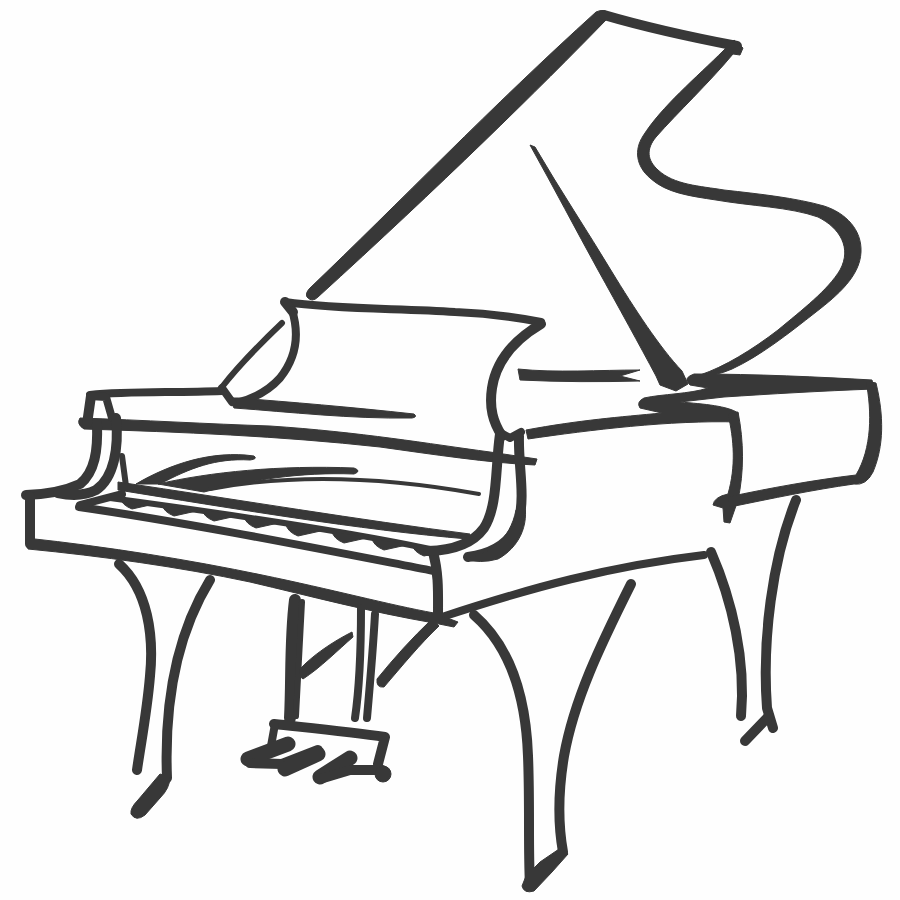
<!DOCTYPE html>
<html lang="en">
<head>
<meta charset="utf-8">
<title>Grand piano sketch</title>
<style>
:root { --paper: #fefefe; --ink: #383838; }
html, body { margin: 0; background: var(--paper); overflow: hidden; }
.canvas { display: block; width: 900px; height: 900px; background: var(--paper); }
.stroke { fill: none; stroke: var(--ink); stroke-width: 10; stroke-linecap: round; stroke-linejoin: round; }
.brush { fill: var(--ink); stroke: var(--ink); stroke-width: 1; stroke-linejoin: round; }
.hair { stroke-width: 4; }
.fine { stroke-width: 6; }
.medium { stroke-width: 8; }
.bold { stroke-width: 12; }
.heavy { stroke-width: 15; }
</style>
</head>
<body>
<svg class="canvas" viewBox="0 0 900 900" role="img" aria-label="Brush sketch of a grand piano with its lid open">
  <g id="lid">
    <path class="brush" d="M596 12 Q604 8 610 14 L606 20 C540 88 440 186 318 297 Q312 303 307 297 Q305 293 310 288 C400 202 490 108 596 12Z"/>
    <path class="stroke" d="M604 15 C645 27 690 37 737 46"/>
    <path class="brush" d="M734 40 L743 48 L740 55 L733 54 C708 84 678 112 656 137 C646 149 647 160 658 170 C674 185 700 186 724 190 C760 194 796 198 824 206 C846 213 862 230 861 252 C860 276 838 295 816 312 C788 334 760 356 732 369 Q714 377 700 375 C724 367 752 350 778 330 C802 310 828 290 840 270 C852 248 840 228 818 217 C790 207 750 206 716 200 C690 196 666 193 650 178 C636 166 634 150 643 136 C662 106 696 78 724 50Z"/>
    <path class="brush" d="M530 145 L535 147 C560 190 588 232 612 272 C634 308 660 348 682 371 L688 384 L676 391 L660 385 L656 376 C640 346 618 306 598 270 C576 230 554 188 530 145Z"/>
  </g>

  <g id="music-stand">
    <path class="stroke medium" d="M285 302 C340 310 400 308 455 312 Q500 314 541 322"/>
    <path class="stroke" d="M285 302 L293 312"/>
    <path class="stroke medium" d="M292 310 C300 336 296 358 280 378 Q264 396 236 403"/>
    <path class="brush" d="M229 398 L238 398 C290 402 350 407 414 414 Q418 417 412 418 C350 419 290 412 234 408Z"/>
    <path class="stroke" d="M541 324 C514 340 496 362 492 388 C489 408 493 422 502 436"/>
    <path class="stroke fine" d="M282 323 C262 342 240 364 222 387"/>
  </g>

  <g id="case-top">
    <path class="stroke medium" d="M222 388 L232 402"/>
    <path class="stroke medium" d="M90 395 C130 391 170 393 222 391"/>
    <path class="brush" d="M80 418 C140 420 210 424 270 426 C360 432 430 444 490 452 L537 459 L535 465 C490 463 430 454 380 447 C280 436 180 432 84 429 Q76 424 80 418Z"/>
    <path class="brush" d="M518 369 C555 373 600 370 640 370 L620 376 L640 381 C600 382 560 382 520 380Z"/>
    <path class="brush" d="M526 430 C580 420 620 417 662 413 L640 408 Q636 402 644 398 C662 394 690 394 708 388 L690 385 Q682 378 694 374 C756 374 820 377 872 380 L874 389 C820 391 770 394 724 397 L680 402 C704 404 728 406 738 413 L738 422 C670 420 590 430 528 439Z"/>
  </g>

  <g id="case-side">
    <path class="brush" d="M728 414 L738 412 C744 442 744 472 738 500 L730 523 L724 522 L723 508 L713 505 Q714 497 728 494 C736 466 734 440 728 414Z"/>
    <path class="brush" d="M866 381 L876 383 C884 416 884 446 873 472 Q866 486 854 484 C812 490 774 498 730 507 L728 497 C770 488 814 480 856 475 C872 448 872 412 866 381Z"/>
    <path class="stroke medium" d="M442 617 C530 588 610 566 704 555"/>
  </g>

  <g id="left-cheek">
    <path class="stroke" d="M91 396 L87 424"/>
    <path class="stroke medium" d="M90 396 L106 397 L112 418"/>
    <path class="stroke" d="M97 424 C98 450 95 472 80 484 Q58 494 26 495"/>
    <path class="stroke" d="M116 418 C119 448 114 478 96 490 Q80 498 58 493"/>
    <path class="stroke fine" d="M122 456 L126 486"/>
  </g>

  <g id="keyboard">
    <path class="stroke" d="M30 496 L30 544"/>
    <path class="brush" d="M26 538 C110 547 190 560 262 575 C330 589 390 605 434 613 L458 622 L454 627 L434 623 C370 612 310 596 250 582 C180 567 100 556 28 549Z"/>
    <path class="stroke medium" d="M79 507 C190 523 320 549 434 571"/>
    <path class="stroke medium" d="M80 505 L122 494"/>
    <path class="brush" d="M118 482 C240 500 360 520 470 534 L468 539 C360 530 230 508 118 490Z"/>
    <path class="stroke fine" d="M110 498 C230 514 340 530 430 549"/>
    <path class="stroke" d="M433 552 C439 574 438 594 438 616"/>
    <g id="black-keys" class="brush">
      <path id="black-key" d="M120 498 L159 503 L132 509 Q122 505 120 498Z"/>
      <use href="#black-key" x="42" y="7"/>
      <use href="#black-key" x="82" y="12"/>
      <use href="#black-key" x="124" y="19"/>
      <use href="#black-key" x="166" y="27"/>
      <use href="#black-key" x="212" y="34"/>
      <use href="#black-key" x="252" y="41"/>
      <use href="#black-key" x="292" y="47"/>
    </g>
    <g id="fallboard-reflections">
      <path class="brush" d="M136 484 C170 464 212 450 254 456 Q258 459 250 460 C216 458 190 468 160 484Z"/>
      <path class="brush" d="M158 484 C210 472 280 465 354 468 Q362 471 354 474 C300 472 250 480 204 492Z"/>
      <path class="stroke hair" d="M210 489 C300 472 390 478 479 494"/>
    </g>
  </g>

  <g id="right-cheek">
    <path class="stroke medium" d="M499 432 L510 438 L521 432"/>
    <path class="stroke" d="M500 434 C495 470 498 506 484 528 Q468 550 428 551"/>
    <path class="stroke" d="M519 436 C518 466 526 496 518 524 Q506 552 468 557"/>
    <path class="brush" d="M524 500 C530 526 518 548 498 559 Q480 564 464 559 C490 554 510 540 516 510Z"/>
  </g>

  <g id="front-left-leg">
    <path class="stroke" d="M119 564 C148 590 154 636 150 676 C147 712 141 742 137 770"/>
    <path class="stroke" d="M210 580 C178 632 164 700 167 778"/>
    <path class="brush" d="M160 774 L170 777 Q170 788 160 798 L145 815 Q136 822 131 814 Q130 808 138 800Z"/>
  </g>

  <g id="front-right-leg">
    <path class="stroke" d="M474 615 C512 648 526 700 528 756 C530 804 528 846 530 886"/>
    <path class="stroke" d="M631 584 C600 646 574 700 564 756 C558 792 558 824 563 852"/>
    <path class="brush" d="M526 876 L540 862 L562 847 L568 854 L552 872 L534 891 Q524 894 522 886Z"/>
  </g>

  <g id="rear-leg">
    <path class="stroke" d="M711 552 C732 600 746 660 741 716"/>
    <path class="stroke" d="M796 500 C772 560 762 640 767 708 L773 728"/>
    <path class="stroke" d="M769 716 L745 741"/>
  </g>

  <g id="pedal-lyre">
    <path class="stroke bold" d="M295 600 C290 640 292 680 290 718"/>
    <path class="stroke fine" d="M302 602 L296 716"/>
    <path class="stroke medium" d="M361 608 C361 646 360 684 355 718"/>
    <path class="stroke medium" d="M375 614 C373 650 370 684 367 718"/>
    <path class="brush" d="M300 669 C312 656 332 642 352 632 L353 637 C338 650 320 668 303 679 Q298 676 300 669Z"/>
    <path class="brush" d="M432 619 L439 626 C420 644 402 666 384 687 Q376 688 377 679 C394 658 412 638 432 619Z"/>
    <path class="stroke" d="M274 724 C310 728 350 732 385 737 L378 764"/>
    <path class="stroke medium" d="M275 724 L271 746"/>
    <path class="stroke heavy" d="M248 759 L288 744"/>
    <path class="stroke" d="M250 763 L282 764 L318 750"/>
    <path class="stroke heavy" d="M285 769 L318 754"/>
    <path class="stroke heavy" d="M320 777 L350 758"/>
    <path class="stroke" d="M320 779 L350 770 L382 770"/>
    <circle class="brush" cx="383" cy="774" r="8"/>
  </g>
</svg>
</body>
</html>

★ ★ ★ ★

## DIRECTIONS
The expected answer is an exact copy of the lines above, beginning at the line with "sketch of a" and ending at the line with "L743 48 L740", with both ends in.

## RESULT FOR THIS EXERCISE
<svg class="canvas" viewBox="0 0 900 900" role="img" aria-label="Brush sketch of a grand piano with its lid open">
  <g id="lid">
    <path class="brush" d="M596 12 Q604 8 610 14 L606 20 C540 88 440 186 318 297 Q312 303 307 297 Q305 293 310 288 C400 202 490 108 596 12Z"/>
    <path class="stroke" d="M604 15 C645 27 690 37 737 46"/>
    <path class="brush" d="M734 40 L743 48 L740 55 L733 54 C708 84 678 112 656 137 C646 149 647 160 658 170 C674 185 700 186 724 190 C760 194 796 198 824 206 C846 213 862 230 861 252 C860 276 838 295 816 312 C788 334 760 356 732 369 Q714 377 700 375 C724 367 752 350 778 330 C802 310 828 290 840 270 C852 248 840 228 818 217 C790 207 750 206 716 200 C690 196 666 193 650 178 C636 166 634 150 643 136 C662 106 696 78 724 50Z"/>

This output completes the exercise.